|This is the clever
coaxial tank circuit. The coil is used for 20-10 meters, and the DC
connection for the HV passes through it, exiting at the low impedance
point. The large RF choke shown has an inductance of several mH, so it
provides a high reactance on 160 meters without worries about
resonances on the bands above 40 meters.
Ultimately I replaced this with a conventional parallel feed, but I thought it was cool, so here it is.
|Here is the
The HV power supply and input circuit are at the bottom. The
compression trimmer just above the partition is half of the bridge
neutralization circuit; there is a fixed plate above the chassis near
the tube plates.
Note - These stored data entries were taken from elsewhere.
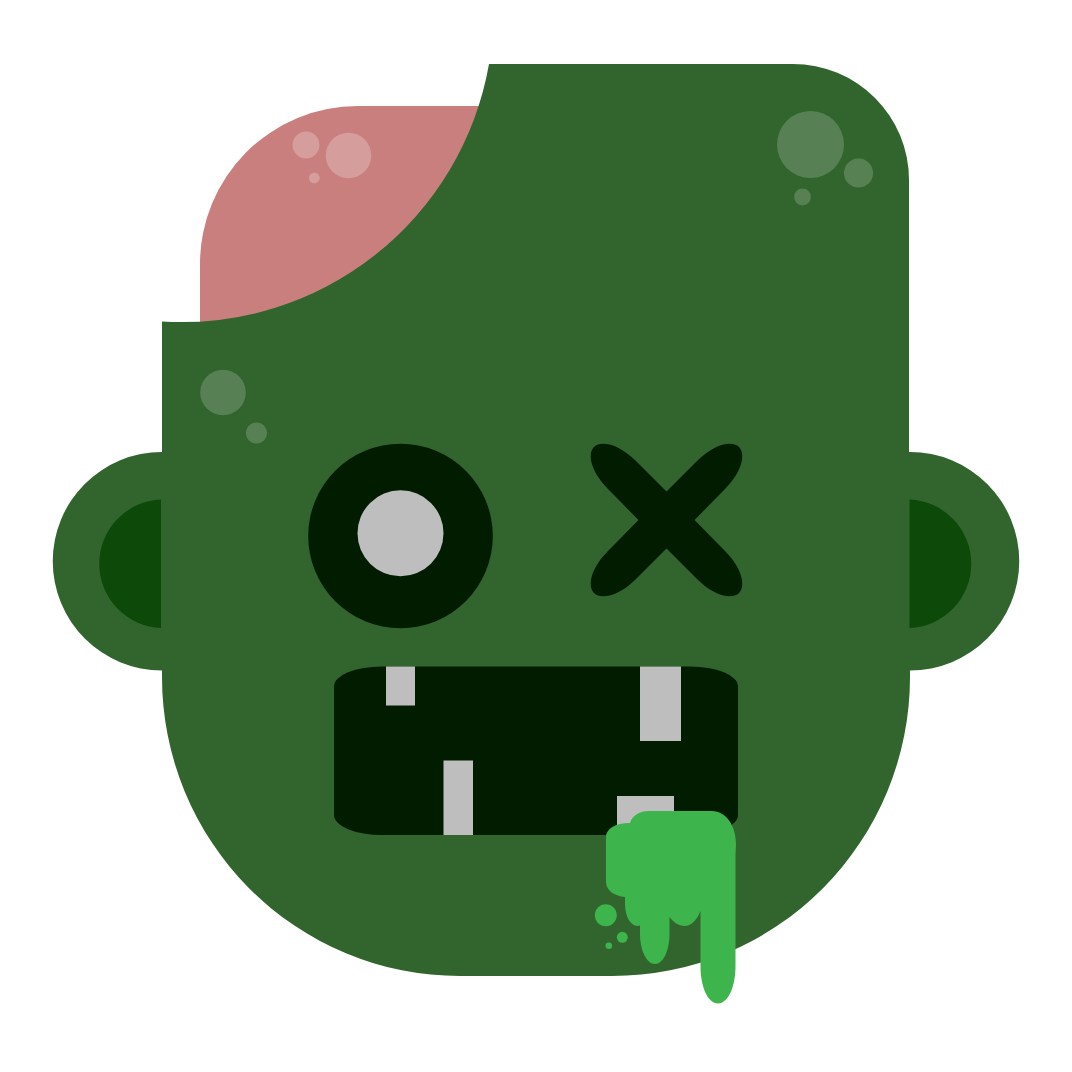
<!DOCTYPE html>
<html lang="en">
<head>
<meta charset="utf-8">
<title>Zombie head</title>
<style>
:root {
  --paper: #fff;
  --skin: #31652d;
  --ear-inner: #0d4a0a;
  --dark: #021c00;
  --bone: #bebebe;
  --brain: #c87f7d;
  --slime: #3db44c;
}
html, body { margin: 0; background: var(--paper); overflow: hidden; }
svg { display: block; width: 1072px; height: 1072px; }
.skin { fill: var(--skin); }
.ear-inner { fill: var(--ear-inner); }
.dark { fill: var(--dark); }
.bone { fill: var(--bone); }
.brain { fill: var(--brain); }
.slime { fill: var(--slime); }
.skin-spots { fill: #fff; fill-opacity: .185; }
.brain-spots { fill: #fff; fill-opacity: .235; }
</style>
</head>
<body>
<svg viewBox="0 0 1072 1072" role="img" aria-label="Green zombie head with an exposed brain and dripping slime">
  <defs>
    <path id="eye-stroke" d="M652 506V434C652 408 658 384 666.500 384S686 408 686 434"/>
  </defs>

  <g id="brain">
    <path class="brain" d="M200 340V264A158 158 0 0 1 358 106H500V340Z"/>
    <g class="brain-spots">
      <circle cx="306" cy="145" r="13.500"/>
      <circle cx="348.500" cy="155.500" r="22.800"/>
      <circle cx="314.300" cy="178" r="5.400"/>
    </g>
  </g>

  <g id="ears">
    <path class="skin" d="M163 452H162A109 109 0 0 0 162 670.500H163Z"/>
    <path class="skin" d="M908 452H910A109 109 0 0 1 910 670.500H908Z"/>
  </g>

  <path id="head" class="skin" d="M489 64H793A116 116 0 0 1 909 180V452L910 677A298 299 0 0 1 612 976H460A298 299 0 0 1 162 677V321.500A312 312 0 0 0 489 64Z"/>

  <g id="ear-hollows" class="ear-inner">
    <path d="M161 499.500A64.300 64.300 0 0 0 161 628Z"/>
    <path d="M909.500 499.500A64.300 64.300 0 0 1 909.500 628Z"/>
  </g>

  <g id="skin-bubbles" class="skin-spots">
    <circle cx="810.500" cy="144.500" r="33.500"/>
    <circle cx="858.500" cy="173" r="14.600"/>
    <circle cx="802.500" cy="197" r="8.400"/>
    <circle cx="223" cy="392.500" r="22.800"/>
    <circle cx="256.500" cy="433" r="10.600"/>
  </g>

  <g id="open-eye">
    <circle class="dark" cx="400.500" cy="536" r="92.300"/>
    <circle class="bone" cx="400.500" cy="533.300" r="43"/>
  </g>

  <path id="crossed-eye" class="dark" d="M666.500 491.500L697 461C714 444 732 440 739 447C746 454 742 472 725 489L694.500 520L725 551C742 568 746 586 739 593C732 600 714 596 697 579L666.500 548.500L636 579C619 596 601 600 594 593C587 586 591 568 608 551L638.500 520L608 489C591 472 587 454 594 447C601 440 619 444 636 461Z"/>

  <g id="mouth">
    <rect class="dark" x="334" y="666.500" width="404" height="168.500" rx="48" ry="20"/>
    <g class="bone">
      <rect x="386" y="666.500" width="29" height="39"/>
      <rect x="640" y="666.500" width="41" height="74.500"/>
      <rect x="443.500" y="760.500" width="29.500" height="74.500"/>
      <rect x="617" y="796" width="57" height="39"/>
    </g>
  </g>

  <g id="slime" class="slime">
    <path d="M606 837C606 829 615 823 630 823C632 816 639 811 648 811H712C726 811 736 826 736 844L735.500 854V966C735.500 987 728 1003.500 718 1003.500S700.500 987 700.500 966V911C697 920 691 926 684.500 926C679 926 673 922 669.500 917V934C669.500 951 663 964 655 964S640 951 640 934V925.500C632 928 625 918 625 904V897C614 896 606 890 606 882Z"/>
    <circle cx="605.800" cy="915.300" r="11"/>
    <circle cx="622.300" cy="937.300" r="5.500"/>
    <circle cx="608.800" cy="945.800" r="3.300"/>
  </g>
</svg>
</body>
</html>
Neutralization is done by adjusting this trimmer.
Note the copper sheet on the tube sockets. The idea is to provide a good common ground for the various bypasss capacitors. A little 'tongue' of copper passes through the socket hole and is bolted to the top of the chassis, to provide the shortest possible return path from the plate circuit to the filament and screem bypass capacitors. Does it help stabilize the amplifier? Who knows?
The transformer to the left of the sockets is for the screen and bias supplies; just above it are the power and soft-start relays. T/R switching circuitry is to the right of the relays.
|The amplifier seen from
The little boxes at the back contain the T/R relays (see next picture).
My theory was that it is good to isolate them in a high-gain amplifier,
such as this. Note the feedthrough capacitors on the boxes. Latter I
added a box containing a line filter where the power cord is.
You can see the completed tank circuit. The big coil is for 160-40 meters, and the tubing coil is for 20-10. This was entirely redone when I changed to a conventional paallel feed.
The vertical spiral between the tubes and the tank circuit is to provide a small amount of inductance between the tubes and the pi-network, making it an "L-pi." This made it possible to obtain a reasonable Q on 10 and 15 meters, for good efficiency.
This picture was taken before the enclosure was built. The enclosure has a muffin fan located above the tubes.
|Here are the contents of the little boxes.|
|The link-coupled input coils and the grid bandswitch. I later replaced the 10-meter coil with an air-wound version, for slightly more efficiency.|
|The HV power supply board. Only a total of about 19 uF, but I don't hear any hum. And even if I did, this is a 1955 design! These capacitors are somewhat old, but I used my ancient Eico resistance/capacitance tester to make sure they were formed up and held full voltage|
|A bad 813 I bought on EBay. Note the broken filament coil. The guy said that the tube 'looked unused' and the damage must have happened during shipping. The carbon plate was very badly pitted, too. I got my money back, but was out the shipping cost. Caveat emptor on EBay!|
|I had intended to document the construction as I went along, but I didn't do a good job of it. Here are some of the parts I started with -- you can see that I made some changes, like the vacuum capacitor instead of the bread slicer shown.|
|Here I am before building the enclosure or mounting Kurt's chart frame. Boy, I am happy it's finished.|